The Executive Secretary, Tertiary Education Trust Fund, TETFund, Sonny Echono, has called for workable measures to stem corruption out of procurement processes in Nigeria.
Mr Echono, made the call in Abuja, while speaking with newsmen at the end of the Annual General Meeting of the Procurement Professionals Association of Nigeria, PPAN.
According to him, it is time to evolve measures that would nip the problem in the bud.
He noted that rather than focus on arresting and prosecuting people who go against procurement guidelines, measures should be put in place to prevent people from indulging in the act.
He stressed the need to encourage professionalism, reinforce procurement system, ensure checks among other things.
“Corruption is one of the manifestations or incentives for mis-procurement.
“It has over time been a major source of pecuniary gain as people see it as a main source of unearned income.
“So, it is better to put measures in place to limit incidences from happening rather than thinking of arresting people and prosecuting them.
“Working with Bureau of Public Procurement (BPP) and other anti-corruption agencies, PPAN is designing mechanisms to improve on those processes that will detect, disrupt and also prevent sharp practices,” he said.
On the theme of the 2022 AGM of PPAN, “Expanding the Frontiers of Procurement Practice: The Role of Procurement Professionals Association” the TETFund boss said it was apt.
He said procurement professionals in Nigeria ought to embrace the dynamism in procurement processes to remain relevant.
He stressed that professionals could not afford to be left out of the current dynamism in the system, adding that technological advancement had changed procurement practice across globe.
“This year’s AGM centres around how to improve our procurement system and how to train our members to discharge this onerous responsibility.
“In the public sector for instance, nearly over 60 per cent of our capital budgets have direct bearing with procurement.
“So, the ability of professionals to carry out their work in a manner that is efficient, prudent and judicious will help conserve the limited resources that we have.
“It will also help organisations to improve their competitiveness because they will be operating at optimal level,” he said.
Mr Echono further said that besides professionalism, integrity also played major role in efficient procurement process.
“We want to ensure that they have the right orientation, character and the disposition to be truthful and honest in the discharge of their duty,” he said.
On the spate of abandoned projects in the country, the TETFund boss said that measures could be put in place to limit it.
He said, “I know the last one year has been a challenging moment because of the sharp increase in prices of materials and that is the more reason why we need an efficient regulatory framework.
“We also need professionals who will be able to predict, forecast and put in place measures that will respond in a nimble manner to these challenges.
“In TETFund for instance, we have designed various ways to respond to it and we will be working closely with regulatory authorities so that we do not have abandoned projects.
“Where the fault is that of the contractors, we are not only recommending eliminations but also sanctions”.
Meanwhile, Emeka Ezeh, Chairman Board of Trustees of PPAN, said one of the ways to ensure efficiency, transparency and accountability in procurement processes in the country was to ensure that projects were not tied to particular contractors.
He called for proper procurement practice that would give a level playing ground to stakeholders.
Similarly, the Chairman of PPAN, Prof.

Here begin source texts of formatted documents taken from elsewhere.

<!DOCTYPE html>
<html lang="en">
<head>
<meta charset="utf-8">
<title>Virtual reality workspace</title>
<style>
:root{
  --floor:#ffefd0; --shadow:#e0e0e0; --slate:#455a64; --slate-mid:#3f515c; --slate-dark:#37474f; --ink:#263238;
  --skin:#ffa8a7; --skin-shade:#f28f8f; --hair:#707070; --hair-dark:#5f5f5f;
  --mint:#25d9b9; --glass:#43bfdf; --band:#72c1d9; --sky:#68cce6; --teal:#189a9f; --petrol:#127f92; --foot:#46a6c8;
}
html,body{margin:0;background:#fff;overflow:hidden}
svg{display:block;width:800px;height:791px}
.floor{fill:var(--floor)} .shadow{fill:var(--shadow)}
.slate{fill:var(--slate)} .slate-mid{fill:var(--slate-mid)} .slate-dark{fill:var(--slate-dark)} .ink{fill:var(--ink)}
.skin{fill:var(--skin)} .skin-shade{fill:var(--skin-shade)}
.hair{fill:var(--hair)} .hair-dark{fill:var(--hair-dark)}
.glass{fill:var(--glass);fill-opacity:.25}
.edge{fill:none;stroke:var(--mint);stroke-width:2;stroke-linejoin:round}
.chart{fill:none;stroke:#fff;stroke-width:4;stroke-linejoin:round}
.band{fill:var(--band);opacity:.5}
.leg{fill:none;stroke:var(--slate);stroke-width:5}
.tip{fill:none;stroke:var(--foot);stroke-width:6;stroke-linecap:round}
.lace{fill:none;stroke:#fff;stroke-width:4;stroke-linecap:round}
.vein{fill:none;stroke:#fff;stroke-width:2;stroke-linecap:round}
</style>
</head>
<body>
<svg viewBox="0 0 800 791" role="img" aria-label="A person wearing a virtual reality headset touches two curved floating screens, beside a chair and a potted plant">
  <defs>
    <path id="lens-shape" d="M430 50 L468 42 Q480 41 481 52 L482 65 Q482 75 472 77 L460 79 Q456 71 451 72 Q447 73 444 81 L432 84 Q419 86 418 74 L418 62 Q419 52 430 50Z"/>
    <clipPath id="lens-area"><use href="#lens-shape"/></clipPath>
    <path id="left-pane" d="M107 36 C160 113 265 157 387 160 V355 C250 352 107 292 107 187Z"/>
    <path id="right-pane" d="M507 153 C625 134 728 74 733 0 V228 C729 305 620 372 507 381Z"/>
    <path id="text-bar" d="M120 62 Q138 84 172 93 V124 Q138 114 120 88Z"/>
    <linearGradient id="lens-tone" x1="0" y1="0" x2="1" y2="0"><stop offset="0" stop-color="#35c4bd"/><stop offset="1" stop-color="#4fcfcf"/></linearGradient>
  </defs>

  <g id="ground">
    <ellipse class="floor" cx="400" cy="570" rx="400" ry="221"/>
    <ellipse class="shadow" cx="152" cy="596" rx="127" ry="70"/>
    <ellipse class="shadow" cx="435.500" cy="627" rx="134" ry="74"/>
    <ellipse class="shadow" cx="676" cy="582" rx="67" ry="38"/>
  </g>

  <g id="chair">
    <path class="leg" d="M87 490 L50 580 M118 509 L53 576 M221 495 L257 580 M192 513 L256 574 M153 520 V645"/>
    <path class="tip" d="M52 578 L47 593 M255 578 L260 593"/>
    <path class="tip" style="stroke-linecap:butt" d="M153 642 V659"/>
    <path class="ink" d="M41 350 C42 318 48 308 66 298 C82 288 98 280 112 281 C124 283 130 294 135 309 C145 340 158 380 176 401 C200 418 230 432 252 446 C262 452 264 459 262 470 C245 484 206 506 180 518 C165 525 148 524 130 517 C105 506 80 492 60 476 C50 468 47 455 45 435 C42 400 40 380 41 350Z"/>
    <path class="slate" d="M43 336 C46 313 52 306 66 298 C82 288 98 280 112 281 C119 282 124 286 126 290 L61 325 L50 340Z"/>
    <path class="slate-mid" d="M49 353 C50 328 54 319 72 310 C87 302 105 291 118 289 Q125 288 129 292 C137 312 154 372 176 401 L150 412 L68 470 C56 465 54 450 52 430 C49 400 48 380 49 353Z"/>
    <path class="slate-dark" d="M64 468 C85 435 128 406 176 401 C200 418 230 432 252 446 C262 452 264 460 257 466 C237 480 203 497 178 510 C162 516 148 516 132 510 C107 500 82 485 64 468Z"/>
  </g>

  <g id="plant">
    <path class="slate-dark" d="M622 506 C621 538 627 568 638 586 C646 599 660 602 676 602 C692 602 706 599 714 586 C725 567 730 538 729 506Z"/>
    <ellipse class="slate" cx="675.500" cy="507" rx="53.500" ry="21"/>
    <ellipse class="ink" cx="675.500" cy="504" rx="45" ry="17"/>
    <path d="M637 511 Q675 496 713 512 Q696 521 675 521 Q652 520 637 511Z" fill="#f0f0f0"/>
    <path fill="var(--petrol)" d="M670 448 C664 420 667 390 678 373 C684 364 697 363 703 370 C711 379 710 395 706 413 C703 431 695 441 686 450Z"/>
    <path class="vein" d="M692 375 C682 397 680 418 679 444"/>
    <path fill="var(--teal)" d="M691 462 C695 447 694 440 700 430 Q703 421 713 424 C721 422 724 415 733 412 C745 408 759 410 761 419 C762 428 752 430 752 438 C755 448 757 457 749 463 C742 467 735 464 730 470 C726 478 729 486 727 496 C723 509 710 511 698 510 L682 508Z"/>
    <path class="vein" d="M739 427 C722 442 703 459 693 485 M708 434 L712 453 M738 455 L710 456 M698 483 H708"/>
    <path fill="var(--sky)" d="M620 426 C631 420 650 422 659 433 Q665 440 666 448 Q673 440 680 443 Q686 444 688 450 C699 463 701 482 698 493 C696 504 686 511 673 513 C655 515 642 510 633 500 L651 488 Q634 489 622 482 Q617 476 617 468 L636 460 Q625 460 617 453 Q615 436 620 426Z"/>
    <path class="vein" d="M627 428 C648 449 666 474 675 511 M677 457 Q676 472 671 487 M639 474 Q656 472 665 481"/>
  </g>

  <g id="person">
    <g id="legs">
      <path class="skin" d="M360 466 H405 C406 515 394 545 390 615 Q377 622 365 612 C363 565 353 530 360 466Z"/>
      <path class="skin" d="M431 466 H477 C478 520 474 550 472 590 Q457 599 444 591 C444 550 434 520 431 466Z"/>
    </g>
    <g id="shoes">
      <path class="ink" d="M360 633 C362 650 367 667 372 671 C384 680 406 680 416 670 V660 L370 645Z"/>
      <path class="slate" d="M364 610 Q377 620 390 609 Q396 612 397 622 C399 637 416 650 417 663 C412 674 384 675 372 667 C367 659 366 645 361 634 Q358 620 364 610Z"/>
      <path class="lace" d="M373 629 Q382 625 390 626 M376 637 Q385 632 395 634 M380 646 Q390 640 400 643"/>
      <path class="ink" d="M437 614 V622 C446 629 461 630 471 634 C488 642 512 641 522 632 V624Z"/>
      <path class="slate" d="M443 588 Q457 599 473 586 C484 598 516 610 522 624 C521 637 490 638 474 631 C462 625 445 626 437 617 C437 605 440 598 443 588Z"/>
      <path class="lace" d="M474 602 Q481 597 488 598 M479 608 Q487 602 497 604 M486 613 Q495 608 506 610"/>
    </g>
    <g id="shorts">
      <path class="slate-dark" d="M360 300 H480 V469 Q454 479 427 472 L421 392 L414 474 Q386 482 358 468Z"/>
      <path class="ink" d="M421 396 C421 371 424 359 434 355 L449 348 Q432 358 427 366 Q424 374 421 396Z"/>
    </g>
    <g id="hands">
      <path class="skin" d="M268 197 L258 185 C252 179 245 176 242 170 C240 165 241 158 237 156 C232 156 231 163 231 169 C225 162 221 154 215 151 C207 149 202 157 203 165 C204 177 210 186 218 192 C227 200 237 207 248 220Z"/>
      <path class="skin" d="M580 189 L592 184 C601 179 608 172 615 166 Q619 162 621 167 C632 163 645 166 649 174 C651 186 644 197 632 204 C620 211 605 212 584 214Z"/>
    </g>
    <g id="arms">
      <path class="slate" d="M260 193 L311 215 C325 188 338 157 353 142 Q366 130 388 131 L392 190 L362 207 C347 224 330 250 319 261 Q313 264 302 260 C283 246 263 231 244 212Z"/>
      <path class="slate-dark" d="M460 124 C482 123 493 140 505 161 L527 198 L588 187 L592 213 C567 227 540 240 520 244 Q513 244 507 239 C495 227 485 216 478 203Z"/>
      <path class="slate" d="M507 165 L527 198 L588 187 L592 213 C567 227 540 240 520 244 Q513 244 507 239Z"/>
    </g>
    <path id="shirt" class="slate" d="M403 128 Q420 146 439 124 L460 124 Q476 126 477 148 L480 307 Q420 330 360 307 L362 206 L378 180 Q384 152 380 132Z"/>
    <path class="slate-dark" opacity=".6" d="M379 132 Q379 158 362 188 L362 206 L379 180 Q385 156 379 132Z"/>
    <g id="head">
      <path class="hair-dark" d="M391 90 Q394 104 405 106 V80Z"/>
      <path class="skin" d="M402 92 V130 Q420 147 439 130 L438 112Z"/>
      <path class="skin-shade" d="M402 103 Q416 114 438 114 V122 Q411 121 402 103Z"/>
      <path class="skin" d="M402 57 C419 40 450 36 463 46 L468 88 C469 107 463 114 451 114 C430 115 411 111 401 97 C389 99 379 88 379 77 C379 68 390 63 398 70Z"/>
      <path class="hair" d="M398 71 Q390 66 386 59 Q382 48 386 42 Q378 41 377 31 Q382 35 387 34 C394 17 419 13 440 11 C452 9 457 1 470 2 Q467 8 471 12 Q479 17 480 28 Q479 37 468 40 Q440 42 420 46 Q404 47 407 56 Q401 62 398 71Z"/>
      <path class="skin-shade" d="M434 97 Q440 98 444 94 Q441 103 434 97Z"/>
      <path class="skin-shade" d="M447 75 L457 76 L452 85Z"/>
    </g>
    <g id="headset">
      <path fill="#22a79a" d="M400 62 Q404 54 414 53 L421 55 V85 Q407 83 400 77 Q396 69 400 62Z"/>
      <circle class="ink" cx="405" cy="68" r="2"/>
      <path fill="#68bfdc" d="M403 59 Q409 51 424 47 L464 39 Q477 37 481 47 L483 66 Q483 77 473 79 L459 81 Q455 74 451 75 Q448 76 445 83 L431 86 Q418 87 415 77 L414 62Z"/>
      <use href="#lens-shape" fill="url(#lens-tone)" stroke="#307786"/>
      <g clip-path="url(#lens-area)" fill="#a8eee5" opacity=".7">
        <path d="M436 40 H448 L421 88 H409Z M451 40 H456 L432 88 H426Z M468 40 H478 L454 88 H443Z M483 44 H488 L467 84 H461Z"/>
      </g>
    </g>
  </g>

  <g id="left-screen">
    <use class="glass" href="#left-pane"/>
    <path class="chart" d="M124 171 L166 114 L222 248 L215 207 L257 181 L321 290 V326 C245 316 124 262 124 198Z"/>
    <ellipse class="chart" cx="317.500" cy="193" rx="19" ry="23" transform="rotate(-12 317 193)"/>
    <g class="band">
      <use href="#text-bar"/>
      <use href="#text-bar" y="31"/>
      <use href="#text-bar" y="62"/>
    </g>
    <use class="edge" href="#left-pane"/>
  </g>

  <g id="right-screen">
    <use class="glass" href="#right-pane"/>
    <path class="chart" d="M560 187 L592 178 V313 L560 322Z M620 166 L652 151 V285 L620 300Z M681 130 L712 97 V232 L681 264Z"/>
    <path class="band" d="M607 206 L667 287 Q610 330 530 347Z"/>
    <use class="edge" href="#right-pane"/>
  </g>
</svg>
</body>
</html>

James Akanmu, said the association would promote best practices.
Mr Akanmu, who emerged chairman at the end of an election at the general meeting, said it would no longer be business as usual.
“We want to bring integrity back to procurement. We want to support the government and the private sector to ensure best practices with the programmes we want to roll out,” he said.